U.S. Department of Agriculture: Animal and Plant Health Inspection Service


Date of this Version

January 2007


Published in Proceedings of the 12th Wildlife Damage Management Conference (D.L. Nolte, W.M. Arjo, D.H. Stalman, Eds). 2007.
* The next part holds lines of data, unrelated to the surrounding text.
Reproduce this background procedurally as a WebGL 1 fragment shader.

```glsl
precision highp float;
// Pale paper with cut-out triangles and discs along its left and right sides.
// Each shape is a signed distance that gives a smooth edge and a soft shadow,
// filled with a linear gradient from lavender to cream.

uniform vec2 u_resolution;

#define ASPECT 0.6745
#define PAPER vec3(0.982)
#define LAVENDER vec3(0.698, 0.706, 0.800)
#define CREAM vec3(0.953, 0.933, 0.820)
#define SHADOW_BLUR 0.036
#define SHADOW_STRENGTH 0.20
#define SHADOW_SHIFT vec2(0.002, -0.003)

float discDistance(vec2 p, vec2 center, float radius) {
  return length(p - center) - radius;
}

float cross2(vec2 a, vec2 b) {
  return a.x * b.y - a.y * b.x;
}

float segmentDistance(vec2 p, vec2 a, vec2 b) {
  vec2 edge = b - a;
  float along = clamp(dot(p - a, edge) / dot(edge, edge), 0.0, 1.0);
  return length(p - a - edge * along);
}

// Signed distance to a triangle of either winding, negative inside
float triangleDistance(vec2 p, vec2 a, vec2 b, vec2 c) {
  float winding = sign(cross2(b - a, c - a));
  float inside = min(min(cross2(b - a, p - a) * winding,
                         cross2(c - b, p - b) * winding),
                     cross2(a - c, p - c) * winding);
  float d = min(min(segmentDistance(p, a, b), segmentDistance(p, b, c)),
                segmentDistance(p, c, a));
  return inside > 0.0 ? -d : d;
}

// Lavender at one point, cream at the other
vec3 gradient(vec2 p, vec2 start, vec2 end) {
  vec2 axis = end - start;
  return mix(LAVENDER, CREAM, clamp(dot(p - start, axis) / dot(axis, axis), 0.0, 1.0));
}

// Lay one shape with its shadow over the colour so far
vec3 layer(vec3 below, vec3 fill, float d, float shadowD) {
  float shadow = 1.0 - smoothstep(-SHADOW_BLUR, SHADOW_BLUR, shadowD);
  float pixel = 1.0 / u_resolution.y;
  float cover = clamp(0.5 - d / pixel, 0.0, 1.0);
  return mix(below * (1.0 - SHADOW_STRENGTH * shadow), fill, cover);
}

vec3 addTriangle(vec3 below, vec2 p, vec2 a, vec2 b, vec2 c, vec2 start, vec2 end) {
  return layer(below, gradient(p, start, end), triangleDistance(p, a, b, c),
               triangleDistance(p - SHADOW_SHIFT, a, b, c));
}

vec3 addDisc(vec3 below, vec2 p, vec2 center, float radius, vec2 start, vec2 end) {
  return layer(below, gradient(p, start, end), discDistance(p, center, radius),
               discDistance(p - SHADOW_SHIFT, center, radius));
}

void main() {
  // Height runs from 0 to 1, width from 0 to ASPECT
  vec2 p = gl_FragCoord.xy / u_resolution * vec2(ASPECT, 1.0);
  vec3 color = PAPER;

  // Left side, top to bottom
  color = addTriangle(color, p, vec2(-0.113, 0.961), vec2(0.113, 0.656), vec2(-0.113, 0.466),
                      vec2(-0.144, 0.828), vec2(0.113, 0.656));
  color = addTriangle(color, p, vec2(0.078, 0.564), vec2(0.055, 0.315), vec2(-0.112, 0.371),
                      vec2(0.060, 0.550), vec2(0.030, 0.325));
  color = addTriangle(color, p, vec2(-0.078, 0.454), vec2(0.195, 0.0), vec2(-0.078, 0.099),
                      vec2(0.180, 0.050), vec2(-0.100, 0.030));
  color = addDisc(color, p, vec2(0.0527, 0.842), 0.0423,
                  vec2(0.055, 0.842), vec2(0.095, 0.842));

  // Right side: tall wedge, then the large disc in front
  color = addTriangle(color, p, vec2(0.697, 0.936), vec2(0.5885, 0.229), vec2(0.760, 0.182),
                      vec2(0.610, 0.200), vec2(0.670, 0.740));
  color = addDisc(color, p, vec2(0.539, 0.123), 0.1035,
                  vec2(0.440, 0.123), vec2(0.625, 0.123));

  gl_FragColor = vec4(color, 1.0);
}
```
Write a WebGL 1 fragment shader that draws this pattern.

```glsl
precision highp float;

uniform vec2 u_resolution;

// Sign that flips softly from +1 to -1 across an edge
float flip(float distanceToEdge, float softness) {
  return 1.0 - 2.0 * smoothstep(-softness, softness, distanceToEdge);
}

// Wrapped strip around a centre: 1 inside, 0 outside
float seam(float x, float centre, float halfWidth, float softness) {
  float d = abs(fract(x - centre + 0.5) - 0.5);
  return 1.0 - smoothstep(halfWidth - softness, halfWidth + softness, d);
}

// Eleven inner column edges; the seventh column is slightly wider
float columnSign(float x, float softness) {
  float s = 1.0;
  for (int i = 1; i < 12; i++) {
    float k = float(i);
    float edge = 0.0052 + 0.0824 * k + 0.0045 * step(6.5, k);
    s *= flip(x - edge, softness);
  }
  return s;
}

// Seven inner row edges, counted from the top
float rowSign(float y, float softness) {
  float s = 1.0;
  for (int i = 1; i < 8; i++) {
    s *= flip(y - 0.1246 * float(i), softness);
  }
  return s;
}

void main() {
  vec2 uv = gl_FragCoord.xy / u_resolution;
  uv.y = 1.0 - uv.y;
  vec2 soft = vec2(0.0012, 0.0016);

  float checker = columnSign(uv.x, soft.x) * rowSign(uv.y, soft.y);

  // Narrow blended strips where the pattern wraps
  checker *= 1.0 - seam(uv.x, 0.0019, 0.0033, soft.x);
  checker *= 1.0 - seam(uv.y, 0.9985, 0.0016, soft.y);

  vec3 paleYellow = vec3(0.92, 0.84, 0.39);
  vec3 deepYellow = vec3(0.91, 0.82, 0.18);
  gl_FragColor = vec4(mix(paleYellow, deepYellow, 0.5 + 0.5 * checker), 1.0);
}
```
In 1992, the U. S. Food and Drug Administration (FDA) opened an Investigational New Animal Drug (INAD) file for the avian immobilizing agent, alpha-chloralose (AC) for the United States Department of Agriculture, Animal and Plant Health Inspection Service (APHIS). Currently, this INAD authorizes trained Wildlife Services (WS) personnel to use AC to immobilize and live-capture nuisance waterfowl (Anatidae spp.), American coots (Fulica americana), pigeons (Columba livia), common ravens (Corvus corax) and sandhill cranes (Grus canadensis). The use of AC has proven to be a valuable tool for WS and the number of birds captured with AC increased more than four-fold between 1993 and 2005. One requirement for using AC under the INAD is the submission of detailed semiannual reports documenting AC use to FDA. Based on the reports from October 2004 through September 2005, WS conducted 194 operations to immobilize and remove birds in 22 states, and used 413 grams of technical and 30 grams of tablets, totaling 443 grams of AC. Canada geese were the most frequently targeted species, accounting for 50% of all operations. The capture rate for all target birds using powdered AC was 80.2%, and 86.2% using tablets. The percent mortality of all target birds using powdered AC was 3.1%, and 4.9% using tablets.